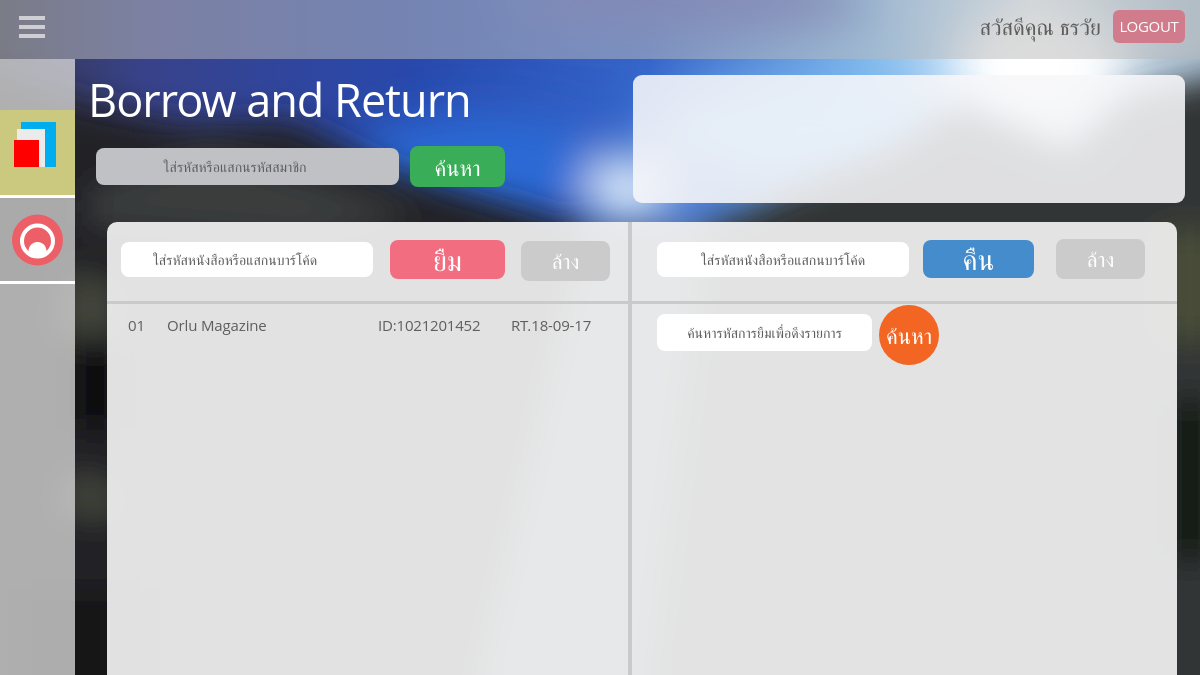
<!DOCTYPE html>
<html lang="th">
<head>
<meta charset="utf-8">
<title>Borrow and Return</title>
<style>
:root {
  --ink: #5e5e5e;
  --white: #fff;
  --rule: #c9cacc;
  --clear: #cbcbcb;
  --green: #39ad57;
  --pink: #f26d80;
  --blue: #448ccb;
  --orange: #f26522;
  --logout: #d07c8c;
  --glass: rgba(242, 242, 242, .92);
}
* { box-sizing: border-box; margin: 0; padding: 0; }
html, body { width: 1200px; height: 675px; overflow: hidden; }
body { position: relative; background: #1b1c1d; color: var(--ink); font-family: "Open Sans", "Noto Sans", sans-serif; font-size: 14px; white-space: nowrap; }
a { color: inherit; text-decoration: none; }
.backdrop { position: absolute; left: 0; top: 0; display: block; }
.topbar { position: absolute; left: 0; top: 0; width: 1200px; height: 59px; background: rgba(186, 186, 186, .52); }
.menu { position: absolute; left: 19px; top: 16px; width: 26px; height: 22px; }
.greeting { position: absolute; right: 99px; top: 8px; line-height: 36px; font-size: 22px; }
.button, .field { position: absolute; display: flex; align-items: center; justify-content: center; border-radius: 8px; }
.button { color: var(--white); font-size: 22px; line-height: 1; }
.field { background: var(--white); line-height: 20px; }
.logout { left: 1113px; top: 10px; width: 72px; height: 33px; border-radius: 6px; background: var(--logout); font-size: 15px; letter-spacing: -.3px; }
.sidebar { position: absolute; left: 0; top: 59px; width: 75px; height: 616px; background: rgba(216, 216, 216, .78); }
.tab { position: absolute; left: 0; width: 75px; border-bottom: 3px solid var(--white); }
.tab svg { display: block; }
.tab-loans { top: 51px; height: 88px; background: #cbc980; }
.tab-members { top: 139px; height: 86px; background: rgba(165, 165, 165, .45); }
h1 { position: absolute; left: 88px; top: 70px; color: var(--white); font-size: 45px; line-height: 60px; font-weight: 400; letter-spacing: -1px; }
.member-field { left: 96px; top: 148px; width: 303px; height: 37px; padding-right: 25px; background: #c0c1c4; }
.member-search { left: 410px; top: 146px; width: 95px; height: 41px; background: var(--green); }
.member-card { position: absolute; left: 633px; top: 75px; width: 552px; height: 128px; border-radius: 9px; background: rgba(248, 248, 250, .88); }
.desk { position: absolute; left: 107px; top: 222px; width: 1070px; height: 453px; border-radius: 10px 10px 0 0; background: var(--glass); overflow: hidden; }
.desk::before { content: ""; position: absolute; left: 0; top: 79px; width: 1070px; height: 3px; background: var(--rule); }
.desk::after { content: ""; position: absolute; left: 521px; top: 0; width: 4px; height: 453px; background: var(--rule); }
.borrow-field { left: 14px; top: 20px; width: 252px; height: 35px; padding-right: 24px; }
.borrow { left: 283px; top: 18px; width: 115px; height: 39px; background: var(--pink); font-size: 28px; }
.borrow-clear { left: 414px; top: 19px; width: 89px; height: 40px; background: var(--clear); font-size: 21px; }
.return-field { left: 550px; top: 20px; width: 252px; height: 35px; }
.return { left: 816px; top: 18px; width: 111px; height: 38px; background: var(--blue); font-size: 28px; }
.return-clear { left: 949px; top: 17px; width: 89px; height: 40px; background: var(--clear); font-size: 21px; }
.loan { position: absolute; left: 0; top: 92px; height: 22px; list-style: none; font-size: 15px; line-height: 22px; letter-spacing: -.15px; }
.loan span { position: absolute; top: 0; }
.loan-number { left: 21px; }
.loan-title { left: 60px; }
.loan-id { left: 271px; letter-spacing: -.2px; }
.loan-due { left: 404px; }
.loan-field { left: 550px; top: 92px; width: 215px; height: 37px; }
.loan-search { left: 772px; top: 83px; width: 60px; height: 60px; border-radius: 50%; background: var(--orange); }
</style>
</head>
<body>
<svg class="backdrop" width="1200" height="675" viewBox="0 0 1200 675" role="img" aria-label="Blurred photograph of dark cliffs under a blue sky with bright sun">
  <defs>
    <linearGradient id="sky" x1="0" x2="1" y1="0" y2="0">
      <stop offset="0" stop-color="#35384f"/>
      <stop offset=".12" stop-color="#38428a"/>
      <stop offset=".35" stop-color="#2849ad"/>
      <stop offset=".54" stop-color="#3566cb"/>
      <stop offset=".72" stop-color="#80b8ec"/>
      <stop offset=".86" stop-color="#e4f2fb"/>
      <stop offset="1" stop-color="#a9bfd2"/>
    </linearGradient>
    <filter id="soft" x="-30%" y="-30%" width="160%" height="160%"><feGaussianBlur stdDeviation="16"/></filter>
    <filter id="haze" x="-60%" y="-60%" width="220%" height="220%"><feGaussianBlur stdDeviation="24"/></filter>
  </defs>
  <rect width="1200" height="675" fill="url(#sky)"/>
  <g filter="url(#haze)">
    <ellipse cx="480" cy="165" rx="130" ry="50" fill="#2b6bd6"/>
    <ellipse cx="690" cy="0" rx="180" ry="28" fill="#4a55b0"/>
    <ellipse cx="800" cy="130" rx="150" ry="40" fill="#6fb4ef"/>
    <ellipse cx="630" cy="190" rx="42" ry="32" fill="#eefaff"/>
    <ellipse cx="1040" cy="65" rx="85" ry="55" fill="#fff"/>
  </g>
  <g filter="url(#soft)">
    <path d="M-50 60 90 105 190 125 290 120 390 170 520 208 610 235 610 740H-50Z" fill="#222426"/>
    <path d="M690 235 800 185 890 150 960 105 1070 150 1130 95 1250 70V740H640Z" fill="#303535"/>
    <path d="M90 190 210 150 330 185 420 215 300 240 90 225Z" fill="#3a3d3d"/>
    <path d="M70 270 120 290 110 340 60 330ZM75 470 120 490 110 520 60 510Z" fill="#44463d"/>
    <path d="M70 345H120V430H70Z" fill="#0d0e0e"/>
    <path d="M1160 230H1220V340H1160Z" fill="#4a4d38"/>
    <path d="M1160 400H1220V560H1160Z" fill="#161a12"/>
    <path d="M590 230H700L640 700H480Z" fill="#6b7682"/>
    <path d="M20 590H150V690H20Z" fill="#151616"/>
  </g>
  <circle cx="1030" cy="62" r="32" fill="#fff" filter="url(#soft)"/>
</svg>

<header class="topbar">
  <a class="menu" href="#" aria-label="Menu">
    <svg width="26" height="22" fill="#cfcfd3"><rect width="26" height="4"/><rect y="9" width="26" height="4"/><rect y="18" width="26" height="4"/></svg>
  </a>
  <p class="greeting">สวัสดีคุณ ธรวัย</p>
  <a class="button logout" href="#">LOGOUT</a>
</header>

<nav class="sidebar">
  <a class="tab tab-loans" href="#" aria-label="Borrow and return">
    <svg width="75" height="85"><rect x="21" y="12" width="35" height="45" fill="#00aeef"/><rect x="17" y="19" width="28" height="38" fill="#ebebeb"/><rect x="14" y="30" width="25" height="27" fill="#f00"/></svg>
  </a>
  <a class="tab tab-members" href="#" aria-label="Members">
    <svg width="75" height="83"><circle cx="37.5" cy="42" r="25.5" fill="#ec5f67"/><circle cx="37.5" cy="43" r="15.5" fill="none" stroke="#fff" stroke-width="4"/><path d="M29 56a9 9 0 1 1 17 0q-8 5-17 0Z" fill="#fff"/></svg>
  </a>
</nav>

<main>
  <h1>Borrow and Return</h1>
  <div class="field member-field">ใส่รหัสหรือแสกนรหัสสมาชิก</div>
  <a class="button member-search" href="#">ค้นหา</a>
  <section class="member-card"></section>

  <section class="desk">
    <div class="field borrow-field">ใส่รหัสหนังสือหรือแสกนบาร์โค้ด</div>
    <a class="button borrow" href="#">ยืม</a>
    <a class="button borrow-clear" href="#">ล้าง</a>
    <ul>
      <li class="loan">
        <span class="loan-number">01</span>
        <span class="loan-title">Orlu Magazine</span>
        <span class="loan-id">ID:1021201452</span>
        <span class="loan-due">RT.18-09-17</span>
      </li>
    </ul>
    <div class="field return-field">ใส่รหัสหนังสือหรือแสกนบาร์โค้ด</div>
    <a class="button return" href="#">คืน</a>
    <a class="button return-clear" href="#">ล้าง</a>
    <div class="field loan-field">ค้นหารหัสการยืมเพื่อดึงรายการ</div>
    <a class="button loan-search" href="#">ค้นหา</a>
  </section>
</main>
</body>
</html>
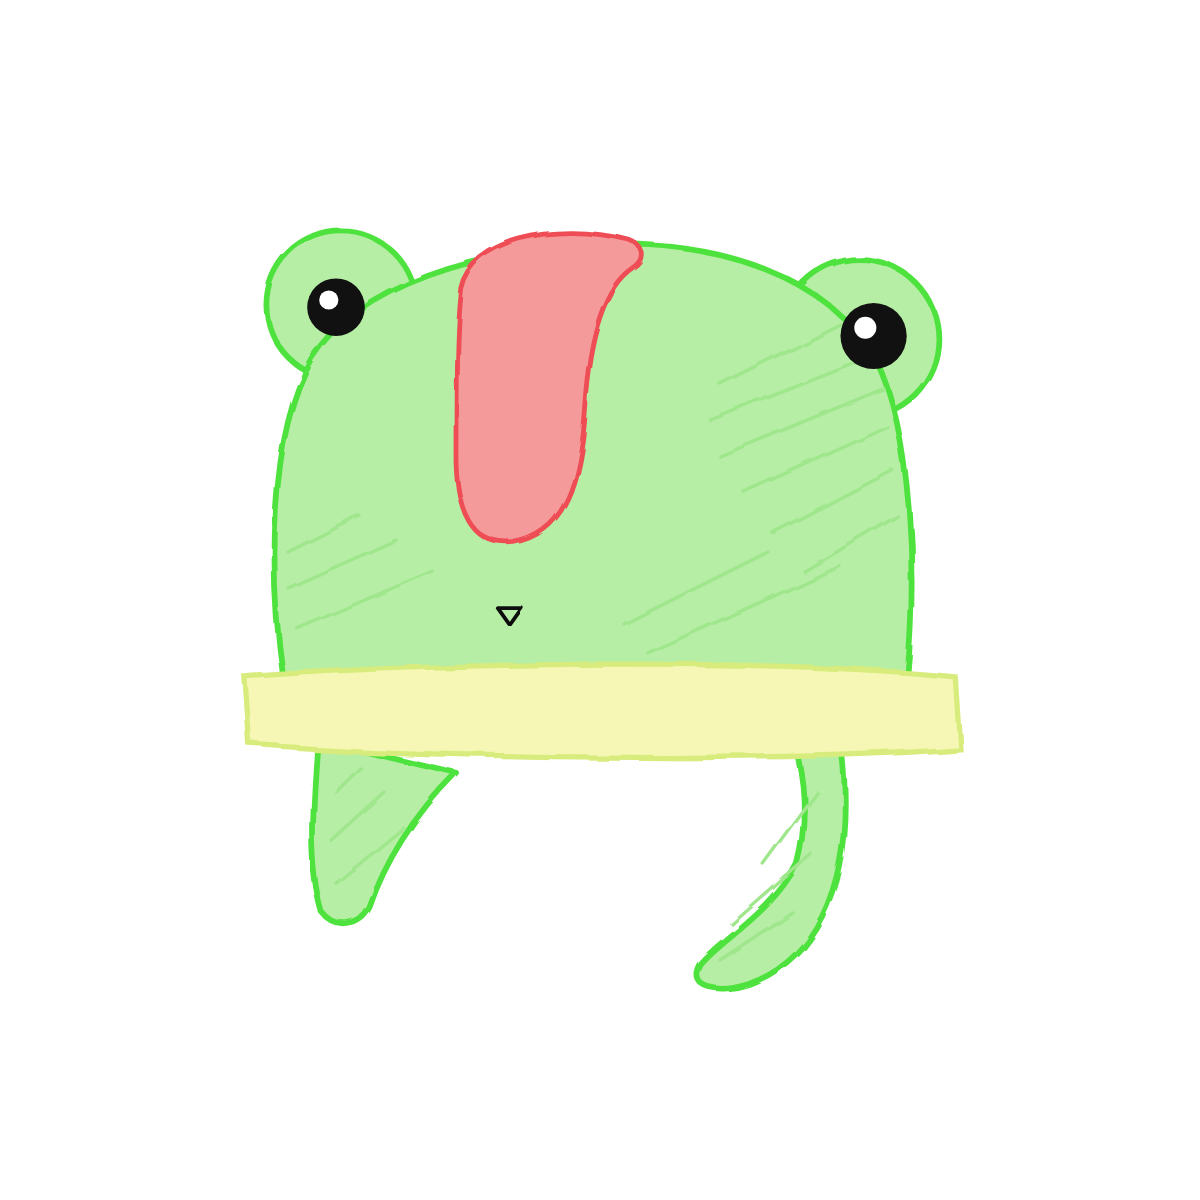
<!DOCTYPE html>
<html lang="en">
<head>
<meta charset="utf-8">
<title>Frog Hat</title>
<style>
  :root {
    --paper: #ffffff;
    --frog-fill: #b5eea4;
    --frog-shade: #9fe68c;
    --frog-line: #4ee23c;
    --band-fill: #f6f7b4;
    --band-line: #d7ec7c;
    --tongue-fill: #f59a9a;
    --tongue-line: #ee4d55;
    --eye-black: #111111;
    --eye-shine: #ffffff;
  }
  html, body {
    margin: 0;
    padding: 0;
    width: 1200px;
    height: 1200px;
    overflow: hidden;
    background: var(--paper);
  }
  .artboard {
    display: block;
    width: 1200px;
    height: 1200px;
  }
  .frog-body { fill: var(--frog-fill); stroke: var(--frog-line); stroke-width: 2.4; stroke-linejoin: round; }
  .frog-hatch { fill: none; stroke: var(--frog-shade); stroke-width: 1.4; stroke-linecap: round; }
  .band { fill: var(--band-fill); stroke: var(--band-line); stroke-width: 2.2; }
  .tongue { fill: var(--tongue-fill); stroke: var(--tongue-line); stroke-width: 2; }
  .pupil { fill: var(--eye-black); }
  .shine { fill: var(--eye-shine); }
  .nose { fill: none; stroke: var(--eye-black); stroke-width: 1.6; stroke-linejoin: round; }
</style>
</head>
<body>
<svg class="artboard" viewBox="0 0 500 500" xmlns="http://www.w3.org/2000/svg" aria-label="Sketchy drawing of a green frog bucket hat with a pink tongue and dangling straps">
  <defs>
    <filter id="pencil-wobble" x="-5%" y="-5%" width="110%" height="110%">
      <feTurbulence type="fractalNoise" baseFrequency="0.04" numOctaves="2" seed="3"/>
      <feDisplacementMap in="SourceGraphic" scale="3"/>
    </filter>
    <g id="eye">
      <circle class="pupil" r="12"/>
      <circle class="shine" cx="-3" cy="-3" r="4"/>
    </g>
  </defs>

  <g filter="url(#pencil-wobble)">
    <!-- chin straps -->
    <path class="frog-body" d="M132 308 C130 335 128 360 134 380 C140 388 150 386 154 378 C160 360 172 340 190 322 Z"/>
    <path class="frog-body" d="M320 285 C330 300 340 330 332 360 C322 380 300 392 292 402 C286 412 300 414 312 410 C340 400 352 370 352 335 C352 310 348 295 344 285 Z"/>

    <!-- eye bumps -->
    <circle class="frog-body" cx="142" cy="127" r="31"/>
    <circle class="frog-body" cx="358" cy="141" r="33"/>

    <!-- dome -->
    <path class="frog-body" d="M118 282 C112 240 112 180 130 150 C150 118 200 104 250 102 C300 100 345 115 365 150 C380 180 382 240 378 282 Z"/>

    <!-- shading strokes -->
    <path class="frog-hatch" d="M300 160 L350 135 M296 175 L360 150 M300 190 L368 162 M310 205 L370 178 M322 222 L372 196 M335 238 L374 215 M120 230 L150 215 M120 245 L165 225 M124 262 L180 238 M260 260 L320 230 M270 272 L350 236"/>
    <path class="frog-hatch" d="M140 330 L150 320 M138 350 L160 330 M140 368 L168 345 M318 360 L340 330 M305 385 L338 356 M300 400 L330 380"/>

    <!-- brim band -->
    <path class="band" d="M102 282 C180 276 320 274 398 282 L400 312 C320 318 180 316 104 310 Z"/>

    <!-- tongue -->
    <path class="tongue" d="M192 120 C196 100 230 92 262 100 C268 102 270 108 264 112 C252 120 246 140 244 170 C242 200 236 222 214 226 C196 228 190 212 190 190 C190 160 190 135 192 120 Z"/>

    <!-- nose -->
    <path class="nose" d="M207 253 L217 253 L212 260 Z"/>
  </g>

  <!-- eyes -->
  <use href="#eye" x="140" y="128"/>
  <use href="#eye" x="364" y="140" transform="translate(364 140) scale(1.15) translate(-364 -140)"/>
</svg>
</body>
</html>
::::::::::
How to complete this task: Filter the listing so that only lines holding the word "color" remain, and copy those lines.

Reply:
body { position: relative; background: #1b1c1d; color: var(--ink); font-family: "Open Sans", "Noto Sans", sans-serif; font-size: 14px; white-space: nowrap; }
a { color: inherit; text-decoration: none; }
.button { color: var(--white); font-size: 22px; line-height: 1; }
h1 { position: absolute; left: 88px; top: 70px; color: var(--white); font-size: 45px; line-height: 60px; font-weight: 400; letter-spacing: -1px; }
      <stop offset="0" stop-color="#35384f"/>
      <stop offset=".12" stop-color="#38428a"/>
      <stop offset=".35" stop-color="#2849ad"/>
      <stop offset=".54" stop-color="#3566cb"/>
      <stop offset=".72" stop-color="#80b8ec"/>
      <stop offset=".86" stop-color="#e4f2fb"/>
      <stop offset="1" stop-color="#a9bfd2"/>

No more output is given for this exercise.